Records drawn from a dataset:
========

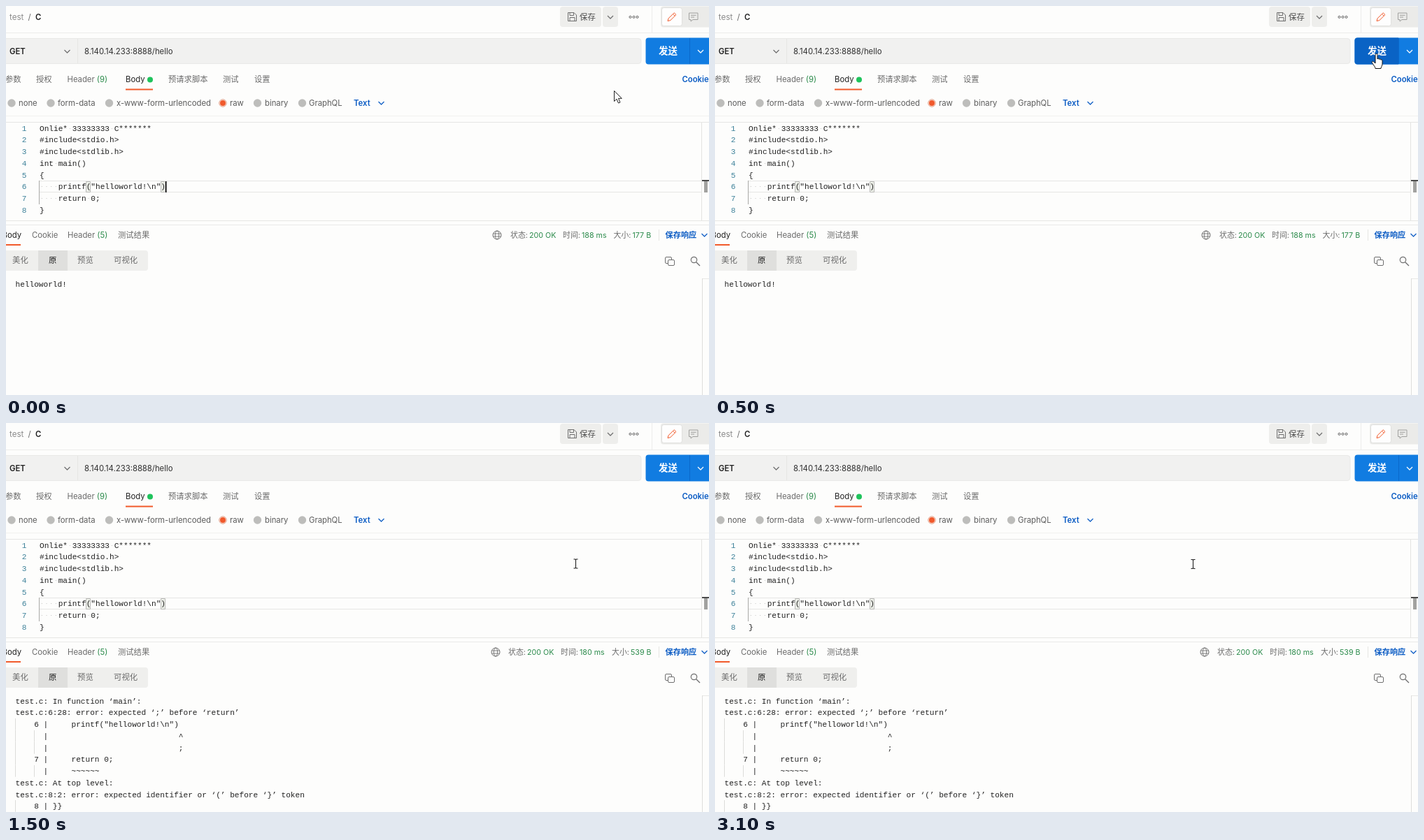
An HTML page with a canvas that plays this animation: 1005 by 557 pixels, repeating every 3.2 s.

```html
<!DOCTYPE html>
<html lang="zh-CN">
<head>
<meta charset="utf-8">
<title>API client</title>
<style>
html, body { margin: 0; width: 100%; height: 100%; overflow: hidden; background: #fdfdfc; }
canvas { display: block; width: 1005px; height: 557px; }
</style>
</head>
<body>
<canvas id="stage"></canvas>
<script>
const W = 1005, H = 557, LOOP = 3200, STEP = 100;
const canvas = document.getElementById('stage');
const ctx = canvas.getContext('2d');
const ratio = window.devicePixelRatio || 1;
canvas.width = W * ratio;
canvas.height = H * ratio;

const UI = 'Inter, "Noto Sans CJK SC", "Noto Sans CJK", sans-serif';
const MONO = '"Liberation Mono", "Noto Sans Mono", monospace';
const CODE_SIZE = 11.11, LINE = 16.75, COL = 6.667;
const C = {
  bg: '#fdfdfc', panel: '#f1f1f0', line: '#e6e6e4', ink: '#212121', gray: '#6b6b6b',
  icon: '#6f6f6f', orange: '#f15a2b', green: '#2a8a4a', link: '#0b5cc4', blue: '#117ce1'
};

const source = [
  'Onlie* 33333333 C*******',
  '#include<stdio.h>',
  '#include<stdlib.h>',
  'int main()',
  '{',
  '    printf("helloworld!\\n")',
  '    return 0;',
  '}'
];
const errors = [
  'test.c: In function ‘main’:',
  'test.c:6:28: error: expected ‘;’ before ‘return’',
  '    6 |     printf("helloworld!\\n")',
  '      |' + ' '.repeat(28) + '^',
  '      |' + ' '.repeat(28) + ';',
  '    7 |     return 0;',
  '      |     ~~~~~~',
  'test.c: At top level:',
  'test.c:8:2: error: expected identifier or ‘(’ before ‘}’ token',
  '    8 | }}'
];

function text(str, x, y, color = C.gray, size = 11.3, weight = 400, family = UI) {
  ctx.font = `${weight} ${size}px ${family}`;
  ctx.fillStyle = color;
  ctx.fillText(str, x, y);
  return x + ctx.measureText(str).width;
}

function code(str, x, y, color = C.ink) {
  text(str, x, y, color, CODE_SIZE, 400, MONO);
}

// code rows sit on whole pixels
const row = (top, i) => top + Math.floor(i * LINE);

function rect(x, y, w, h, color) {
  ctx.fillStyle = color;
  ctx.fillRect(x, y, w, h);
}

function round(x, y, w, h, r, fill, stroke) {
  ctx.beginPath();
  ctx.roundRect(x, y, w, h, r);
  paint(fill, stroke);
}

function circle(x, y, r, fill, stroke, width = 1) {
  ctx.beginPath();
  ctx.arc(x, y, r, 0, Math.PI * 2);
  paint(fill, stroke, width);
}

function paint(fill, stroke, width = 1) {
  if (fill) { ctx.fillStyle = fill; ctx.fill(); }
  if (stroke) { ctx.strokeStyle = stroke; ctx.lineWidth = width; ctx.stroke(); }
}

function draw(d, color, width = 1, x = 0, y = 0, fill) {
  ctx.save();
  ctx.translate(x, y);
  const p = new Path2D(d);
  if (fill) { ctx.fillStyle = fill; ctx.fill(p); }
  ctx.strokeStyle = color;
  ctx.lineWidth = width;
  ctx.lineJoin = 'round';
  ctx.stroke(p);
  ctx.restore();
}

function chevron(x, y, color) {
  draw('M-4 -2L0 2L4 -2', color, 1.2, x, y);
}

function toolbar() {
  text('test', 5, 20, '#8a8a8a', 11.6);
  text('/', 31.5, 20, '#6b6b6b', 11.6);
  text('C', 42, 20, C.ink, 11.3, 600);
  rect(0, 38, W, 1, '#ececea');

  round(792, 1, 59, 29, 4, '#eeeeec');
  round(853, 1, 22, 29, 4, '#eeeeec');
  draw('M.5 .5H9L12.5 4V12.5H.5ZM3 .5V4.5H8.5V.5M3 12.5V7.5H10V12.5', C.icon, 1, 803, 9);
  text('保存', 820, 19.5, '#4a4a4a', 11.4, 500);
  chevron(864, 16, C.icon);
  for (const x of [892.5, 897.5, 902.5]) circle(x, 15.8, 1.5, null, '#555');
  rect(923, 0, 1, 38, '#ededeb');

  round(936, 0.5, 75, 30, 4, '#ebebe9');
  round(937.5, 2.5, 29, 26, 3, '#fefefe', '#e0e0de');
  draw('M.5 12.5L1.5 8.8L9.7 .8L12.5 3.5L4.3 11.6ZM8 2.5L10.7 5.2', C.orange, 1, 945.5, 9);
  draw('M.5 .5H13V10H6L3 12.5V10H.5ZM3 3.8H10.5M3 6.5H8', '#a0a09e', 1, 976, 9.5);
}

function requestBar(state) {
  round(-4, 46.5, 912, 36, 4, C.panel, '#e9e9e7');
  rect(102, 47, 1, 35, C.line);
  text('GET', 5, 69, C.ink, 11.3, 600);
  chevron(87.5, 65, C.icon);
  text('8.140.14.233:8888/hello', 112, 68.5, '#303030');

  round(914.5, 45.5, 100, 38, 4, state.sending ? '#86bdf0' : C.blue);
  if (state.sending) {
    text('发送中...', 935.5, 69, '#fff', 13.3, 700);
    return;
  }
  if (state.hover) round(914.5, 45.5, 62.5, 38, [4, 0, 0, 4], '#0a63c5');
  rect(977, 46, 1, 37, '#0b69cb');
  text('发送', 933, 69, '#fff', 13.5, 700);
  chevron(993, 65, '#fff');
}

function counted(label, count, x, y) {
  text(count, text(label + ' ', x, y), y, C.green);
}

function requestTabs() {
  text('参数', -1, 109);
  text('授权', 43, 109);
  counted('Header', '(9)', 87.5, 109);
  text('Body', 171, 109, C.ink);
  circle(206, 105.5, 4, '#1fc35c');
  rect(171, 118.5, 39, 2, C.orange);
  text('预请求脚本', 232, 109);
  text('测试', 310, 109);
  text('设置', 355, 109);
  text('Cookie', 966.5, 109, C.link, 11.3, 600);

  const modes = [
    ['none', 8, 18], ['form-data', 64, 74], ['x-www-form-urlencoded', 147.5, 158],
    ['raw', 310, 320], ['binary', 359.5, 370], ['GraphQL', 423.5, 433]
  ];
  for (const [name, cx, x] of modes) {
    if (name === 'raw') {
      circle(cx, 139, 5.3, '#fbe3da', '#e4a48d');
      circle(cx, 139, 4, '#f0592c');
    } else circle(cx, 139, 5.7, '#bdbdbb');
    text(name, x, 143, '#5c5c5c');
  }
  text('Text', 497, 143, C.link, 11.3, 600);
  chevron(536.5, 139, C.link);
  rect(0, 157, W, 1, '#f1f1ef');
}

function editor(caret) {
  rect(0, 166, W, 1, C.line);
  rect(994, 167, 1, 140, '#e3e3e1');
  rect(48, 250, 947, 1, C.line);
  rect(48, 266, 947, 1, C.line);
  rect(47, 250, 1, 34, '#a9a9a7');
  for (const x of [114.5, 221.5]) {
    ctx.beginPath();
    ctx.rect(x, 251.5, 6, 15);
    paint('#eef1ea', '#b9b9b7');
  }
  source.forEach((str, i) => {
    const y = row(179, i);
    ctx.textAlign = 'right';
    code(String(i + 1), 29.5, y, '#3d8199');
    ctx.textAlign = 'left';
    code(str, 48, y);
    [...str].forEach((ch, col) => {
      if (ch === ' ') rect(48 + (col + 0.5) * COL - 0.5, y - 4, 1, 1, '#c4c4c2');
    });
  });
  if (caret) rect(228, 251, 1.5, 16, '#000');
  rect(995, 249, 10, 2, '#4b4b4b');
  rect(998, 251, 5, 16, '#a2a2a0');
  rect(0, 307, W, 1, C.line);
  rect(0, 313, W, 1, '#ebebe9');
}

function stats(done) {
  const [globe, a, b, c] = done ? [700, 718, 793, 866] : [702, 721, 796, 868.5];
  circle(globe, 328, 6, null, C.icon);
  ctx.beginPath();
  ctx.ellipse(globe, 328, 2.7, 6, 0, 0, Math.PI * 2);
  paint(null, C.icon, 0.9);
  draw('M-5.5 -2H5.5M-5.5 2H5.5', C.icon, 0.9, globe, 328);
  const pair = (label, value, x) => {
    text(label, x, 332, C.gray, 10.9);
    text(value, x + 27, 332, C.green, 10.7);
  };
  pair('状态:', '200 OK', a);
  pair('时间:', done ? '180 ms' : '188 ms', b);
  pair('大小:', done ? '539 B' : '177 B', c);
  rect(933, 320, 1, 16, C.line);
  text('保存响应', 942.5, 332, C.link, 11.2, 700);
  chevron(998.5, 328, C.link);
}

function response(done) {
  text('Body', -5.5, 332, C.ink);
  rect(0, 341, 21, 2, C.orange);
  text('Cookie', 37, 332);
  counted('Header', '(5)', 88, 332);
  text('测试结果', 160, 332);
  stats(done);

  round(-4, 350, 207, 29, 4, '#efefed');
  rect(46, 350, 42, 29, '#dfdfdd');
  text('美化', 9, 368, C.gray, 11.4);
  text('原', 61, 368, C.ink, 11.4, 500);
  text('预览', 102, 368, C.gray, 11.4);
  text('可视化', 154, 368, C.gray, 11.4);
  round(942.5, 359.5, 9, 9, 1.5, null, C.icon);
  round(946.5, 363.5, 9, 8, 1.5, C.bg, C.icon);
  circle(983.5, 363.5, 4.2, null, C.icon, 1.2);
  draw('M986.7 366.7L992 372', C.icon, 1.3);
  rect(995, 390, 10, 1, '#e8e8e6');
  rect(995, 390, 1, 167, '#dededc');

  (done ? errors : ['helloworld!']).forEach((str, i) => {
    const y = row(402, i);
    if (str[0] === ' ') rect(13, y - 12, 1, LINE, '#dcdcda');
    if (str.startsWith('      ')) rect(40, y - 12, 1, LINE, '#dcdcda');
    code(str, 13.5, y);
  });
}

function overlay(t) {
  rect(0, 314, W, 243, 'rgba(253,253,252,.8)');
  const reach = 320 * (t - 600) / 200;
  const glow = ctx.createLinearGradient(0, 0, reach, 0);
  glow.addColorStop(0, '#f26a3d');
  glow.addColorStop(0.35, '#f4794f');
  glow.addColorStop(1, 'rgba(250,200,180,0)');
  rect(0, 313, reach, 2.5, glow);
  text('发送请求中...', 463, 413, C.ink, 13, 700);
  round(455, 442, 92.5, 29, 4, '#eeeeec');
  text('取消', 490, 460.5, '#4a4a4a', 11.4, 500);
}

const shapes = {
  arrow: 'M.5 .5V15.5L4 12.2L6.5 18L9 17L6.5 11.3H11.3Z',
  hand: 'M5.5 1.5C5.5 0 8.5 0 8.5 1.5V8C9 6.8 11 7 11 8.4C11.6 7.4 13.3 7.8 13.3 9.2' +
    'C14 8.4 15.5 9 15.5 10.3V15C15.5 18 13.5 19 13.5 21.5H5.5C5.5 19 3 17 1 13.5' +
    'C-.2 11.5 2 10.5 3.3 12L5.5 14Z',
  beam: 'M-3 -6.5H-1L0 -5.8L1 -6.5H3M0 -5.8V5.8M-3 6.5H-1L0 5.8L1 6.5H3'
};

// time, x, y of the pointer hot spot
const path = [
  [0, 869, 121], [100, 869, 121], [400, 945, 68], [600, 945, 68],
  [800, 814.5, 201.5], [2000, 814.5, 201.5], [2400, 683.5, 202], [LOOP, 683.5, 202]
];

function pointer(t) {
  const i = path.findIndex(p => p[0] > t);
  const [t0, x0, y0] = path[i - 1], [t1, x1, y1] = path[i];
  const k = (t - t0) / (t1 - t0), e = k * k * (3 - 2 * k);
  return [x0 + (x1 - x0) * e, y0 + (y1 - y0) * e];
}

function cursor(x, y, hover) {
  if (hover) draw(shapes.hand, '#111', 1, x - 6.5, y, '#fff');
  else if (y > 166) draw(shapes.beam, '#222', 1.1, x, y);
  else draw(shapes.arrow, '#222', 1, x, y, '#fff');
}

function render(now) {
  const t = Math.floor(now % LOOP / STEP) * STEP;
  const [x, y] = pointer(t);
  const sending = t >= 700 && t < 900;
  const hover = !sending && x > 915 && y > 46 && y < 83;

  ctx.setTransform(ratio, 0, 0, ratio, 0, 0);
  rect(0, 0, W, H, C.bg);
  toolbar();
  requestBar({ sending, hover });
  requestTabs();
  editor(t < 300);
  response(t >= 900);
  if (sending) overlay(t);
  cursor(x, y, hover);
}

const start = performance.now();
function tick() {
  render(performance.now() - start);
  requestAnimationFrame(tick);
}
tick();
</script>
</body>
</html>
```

========

*Task to complete:*
When the string "cursor" appears in a line of the records above, that line is to be copied.

*Answer for this exercise:*
function cursor(x, y, hover) {
  cursor(x, y, hover);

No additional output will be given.